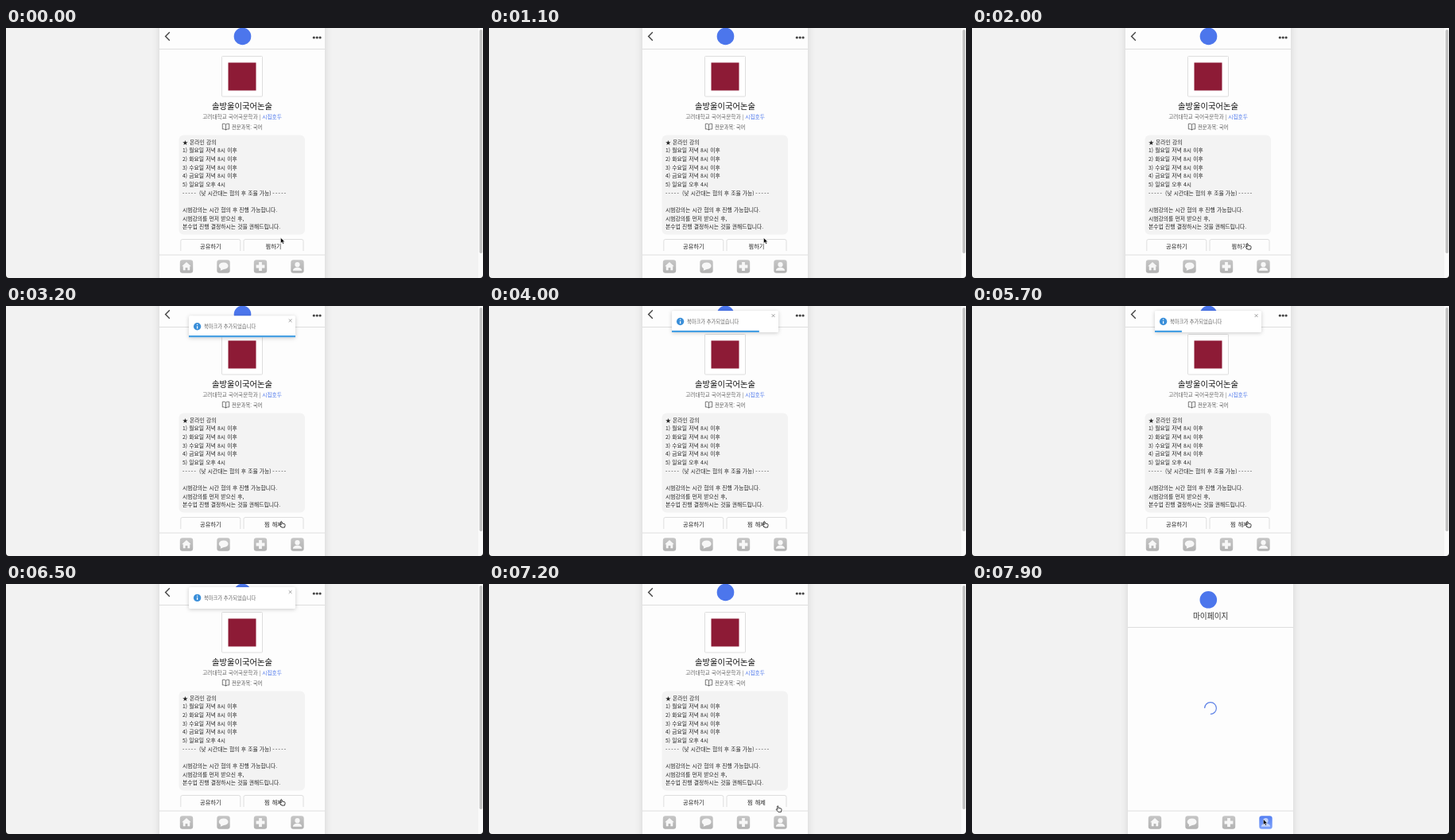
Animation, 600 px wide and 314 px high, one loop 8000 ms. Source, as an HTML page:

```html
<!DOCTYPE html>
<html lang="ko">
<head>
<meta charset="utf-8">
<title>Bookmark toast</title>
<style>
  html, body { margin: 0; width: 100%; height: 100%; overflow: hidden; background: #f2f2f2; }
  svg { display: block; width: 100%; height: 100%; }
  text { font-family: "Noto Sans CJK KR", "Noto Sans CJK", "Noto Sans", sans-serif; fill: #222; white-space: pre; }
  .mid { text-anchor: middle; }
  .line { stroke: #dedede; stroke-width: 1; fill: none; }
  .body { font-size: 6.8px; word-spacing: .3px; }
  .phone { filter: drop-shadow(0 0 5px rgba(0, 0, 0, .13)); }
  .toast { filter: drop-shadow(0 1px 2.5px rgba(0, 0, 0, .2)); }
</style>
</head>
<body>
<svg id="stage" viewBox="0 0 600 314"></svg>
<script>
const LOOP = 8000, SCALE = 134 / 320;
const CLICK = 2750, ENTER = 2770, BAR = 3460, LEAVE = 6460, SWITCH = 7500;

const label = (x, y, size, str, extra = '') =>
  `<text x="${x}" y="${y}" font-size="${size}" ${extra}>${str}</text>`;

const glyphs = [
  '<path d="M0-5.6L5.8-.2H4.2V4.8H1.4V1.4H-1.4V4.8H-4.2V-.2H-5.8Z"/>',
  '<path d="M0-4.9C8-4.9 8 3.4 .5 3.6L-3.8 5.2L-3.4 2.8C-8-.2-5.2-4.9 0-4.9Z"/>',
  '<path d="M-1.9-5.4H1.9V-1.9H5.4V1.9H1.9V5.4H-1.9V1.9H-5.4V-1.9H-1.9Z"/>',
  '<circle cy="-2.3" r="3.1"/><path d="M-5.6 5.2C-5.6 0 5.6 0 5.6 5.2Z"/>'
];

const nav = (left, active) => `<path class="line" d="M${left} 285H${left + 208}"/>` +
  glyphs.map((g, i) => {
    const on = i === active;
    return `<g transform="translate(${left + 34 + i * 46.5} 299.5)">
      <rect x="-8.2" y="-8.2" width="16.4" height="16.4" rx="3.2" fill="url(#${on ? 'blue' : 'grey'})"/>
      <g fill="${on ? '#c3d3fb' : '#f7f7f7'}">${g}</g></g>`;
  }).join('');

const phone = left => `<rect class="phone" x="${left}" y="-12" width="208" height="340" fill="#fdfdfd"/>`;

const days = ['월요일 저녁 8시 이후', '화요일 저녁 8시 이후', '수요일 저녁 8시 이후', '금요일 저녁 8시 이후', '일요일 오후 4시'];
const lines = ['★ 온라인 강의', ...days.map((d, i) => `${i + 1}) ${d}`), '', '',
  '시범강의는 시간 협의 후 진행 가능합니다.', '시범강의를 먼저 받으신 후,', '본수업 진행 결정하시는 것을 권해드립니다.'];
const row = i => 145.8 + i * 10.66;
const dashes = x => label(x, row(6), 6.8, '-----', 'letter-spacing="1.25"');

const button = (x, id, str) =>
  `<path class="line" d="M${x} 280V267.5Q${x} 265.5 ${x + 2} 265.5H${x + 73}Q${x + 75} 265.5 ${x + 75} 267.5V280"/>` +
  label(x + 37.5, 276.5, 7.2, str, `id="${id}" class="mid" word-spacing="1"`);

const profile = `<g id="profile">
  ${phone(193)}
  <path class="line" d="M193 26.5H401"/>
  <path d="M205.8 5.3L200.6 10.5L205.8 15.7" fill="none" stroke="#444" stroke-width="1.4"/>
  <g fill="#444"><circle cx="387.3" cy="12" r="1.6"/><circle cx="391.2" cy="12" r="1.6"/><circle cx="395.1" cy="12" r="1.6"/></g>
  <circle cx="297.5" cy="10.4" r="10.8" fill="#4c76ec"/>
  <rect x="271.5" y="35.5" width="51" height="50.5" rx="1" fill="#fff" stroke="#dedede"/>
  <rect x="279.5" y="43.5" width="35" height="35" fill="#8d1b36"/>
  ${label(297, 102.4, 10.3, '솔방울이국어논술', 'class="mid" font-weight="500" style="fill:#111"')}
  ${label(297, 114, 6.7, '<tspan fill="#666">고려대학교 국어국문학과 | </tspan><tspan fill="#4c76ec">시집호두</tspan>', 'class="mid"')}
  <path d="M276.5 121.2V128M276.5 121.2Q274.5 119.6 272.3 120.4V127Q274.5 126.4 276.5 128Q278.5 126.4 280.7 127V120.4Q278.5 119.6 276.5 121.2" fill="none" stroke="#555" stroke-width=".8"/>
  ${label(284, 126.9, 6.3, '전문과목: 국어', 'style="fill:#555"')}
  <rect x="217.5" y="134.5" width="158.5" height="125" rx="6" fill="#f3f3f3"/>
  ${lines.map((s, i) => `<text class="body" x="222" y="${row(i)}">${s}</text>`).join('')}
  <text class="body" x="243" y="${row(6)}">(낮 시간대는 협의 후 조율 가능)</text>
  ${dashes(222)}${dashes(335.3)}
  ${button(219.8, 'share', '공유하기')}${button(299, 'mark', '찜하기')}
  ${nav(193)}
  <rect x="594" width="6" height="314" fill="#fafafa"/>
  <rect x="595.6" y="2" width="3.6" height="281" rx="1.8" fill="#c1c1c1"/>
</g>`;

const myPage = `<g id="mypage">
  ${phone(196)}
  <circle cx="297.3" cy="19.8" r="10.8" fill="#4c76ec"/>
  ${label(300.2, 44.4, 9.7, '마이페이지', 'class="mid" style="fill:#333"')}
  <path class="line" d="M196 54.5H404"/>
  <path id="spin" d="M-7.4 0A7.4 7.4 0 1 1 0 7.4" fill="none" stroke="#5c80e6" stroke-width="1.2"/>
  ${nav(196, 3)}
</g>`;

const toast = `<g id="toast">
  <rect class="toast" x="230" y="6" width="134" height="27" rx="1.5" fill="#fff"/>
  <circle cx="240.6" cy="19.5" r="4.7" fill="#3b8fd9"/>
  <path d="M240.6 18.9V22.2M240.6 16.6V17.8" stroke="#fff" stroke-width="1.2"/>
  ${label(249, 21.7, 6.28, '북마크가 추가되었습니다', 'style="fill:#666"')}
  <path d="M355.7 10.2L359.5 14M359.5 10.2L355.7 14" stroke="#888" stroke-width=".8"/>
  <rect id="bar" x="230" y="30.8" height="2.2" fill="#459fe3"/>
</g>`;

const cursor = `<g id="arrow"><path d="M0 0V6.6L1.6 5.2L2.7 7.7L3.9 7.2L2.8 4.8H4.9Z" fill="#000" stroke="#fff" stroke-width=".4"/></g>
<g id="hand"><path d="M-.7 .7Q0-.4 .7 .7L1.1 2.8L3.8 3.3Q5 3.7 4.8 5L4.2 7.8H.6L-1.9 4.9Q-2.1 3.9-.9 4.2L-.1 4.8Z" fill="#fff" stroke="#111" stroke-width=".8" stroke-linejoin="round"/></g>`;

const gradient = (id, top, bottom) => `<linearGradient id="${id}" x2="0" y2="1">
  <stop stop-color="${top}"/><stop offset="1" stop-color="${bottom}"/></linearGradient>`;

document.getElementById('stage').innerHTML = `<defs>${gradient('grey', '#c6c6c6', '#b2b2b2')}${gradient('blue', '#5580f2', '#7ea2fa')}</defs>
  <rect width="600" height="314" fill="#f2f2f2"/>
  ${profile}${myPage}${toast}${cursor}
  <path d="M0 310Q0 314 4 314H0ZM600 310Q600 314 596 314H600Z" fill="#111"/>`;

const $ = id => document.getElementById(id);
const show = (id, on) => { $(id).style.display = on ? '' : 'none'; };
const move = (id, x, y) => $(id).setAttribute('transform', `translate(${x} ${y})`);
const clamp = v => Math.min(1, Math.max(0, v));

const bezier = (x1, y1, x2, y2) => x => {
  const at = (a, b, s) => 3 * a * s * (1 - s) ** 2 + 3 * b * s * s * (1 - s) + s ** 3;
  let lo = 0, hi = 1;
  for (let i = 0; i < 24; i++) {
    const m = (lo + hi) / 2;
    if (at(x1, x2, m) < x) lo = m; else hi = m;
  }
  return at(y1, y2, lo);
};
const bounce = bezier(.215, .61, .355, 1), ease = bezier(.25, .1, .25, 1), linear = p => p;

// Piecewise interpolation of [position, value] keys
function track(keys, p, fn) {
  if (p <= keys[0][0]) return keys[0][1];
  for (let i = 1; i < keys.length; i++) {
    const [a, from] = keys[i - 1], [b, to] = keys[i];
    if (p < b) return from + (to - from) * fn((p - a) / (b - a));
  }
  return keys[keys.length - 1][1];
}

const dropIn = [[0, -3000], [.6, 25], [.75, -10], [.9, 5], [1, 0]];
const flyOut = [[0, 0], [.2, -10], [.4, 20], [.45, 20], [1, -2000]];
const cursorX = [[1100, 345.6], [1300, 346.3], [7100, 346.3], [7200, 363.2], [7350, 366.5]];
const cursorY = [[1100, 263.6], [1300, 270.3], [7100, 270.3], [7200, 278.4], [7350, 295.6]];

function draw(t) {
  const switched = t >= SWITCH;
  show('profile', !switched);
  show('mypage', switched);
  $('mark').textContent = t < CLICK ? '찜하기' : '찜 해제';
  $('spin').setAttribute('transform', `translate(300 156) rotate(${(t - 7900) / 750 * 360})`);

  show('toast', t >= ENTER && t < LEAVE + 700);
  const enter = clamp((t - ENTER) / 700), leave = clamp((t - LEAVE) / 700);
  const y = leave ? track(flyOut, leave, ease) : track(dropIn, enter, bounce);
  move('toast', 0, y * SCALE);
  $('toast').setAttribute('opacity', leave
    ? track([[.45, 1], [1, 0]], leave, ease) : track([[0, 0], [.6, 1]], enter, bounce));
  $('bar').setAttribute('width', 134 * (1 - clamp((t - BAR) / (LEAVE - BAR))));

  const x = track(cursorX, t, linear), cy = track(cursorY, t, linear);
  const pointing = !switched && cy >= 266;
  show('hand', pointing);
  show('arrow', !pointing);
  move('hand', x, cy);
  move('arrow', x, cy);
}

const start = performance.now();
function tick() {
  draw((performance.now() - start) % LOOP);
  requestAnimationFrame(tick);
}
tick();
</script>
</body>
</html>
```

> Work request
Copy out each line of the data that includes the string "body".

> Output of the task
  html, body { margin: 0; width: 100%; height: 100%; overflow: hidden; background: #f2f2f2; }
  .body { font-size: 6.8px; word-spacing: .3px; }
<body>
  ${lines.map((s, i) => `<text class="body" x="222" y="${row(i)}">${s}</text>`).join('')}
  <text class="body" x="243" y="${row(6)}">(낮 시간대는 협의 후 조율 가능)</text>
</body>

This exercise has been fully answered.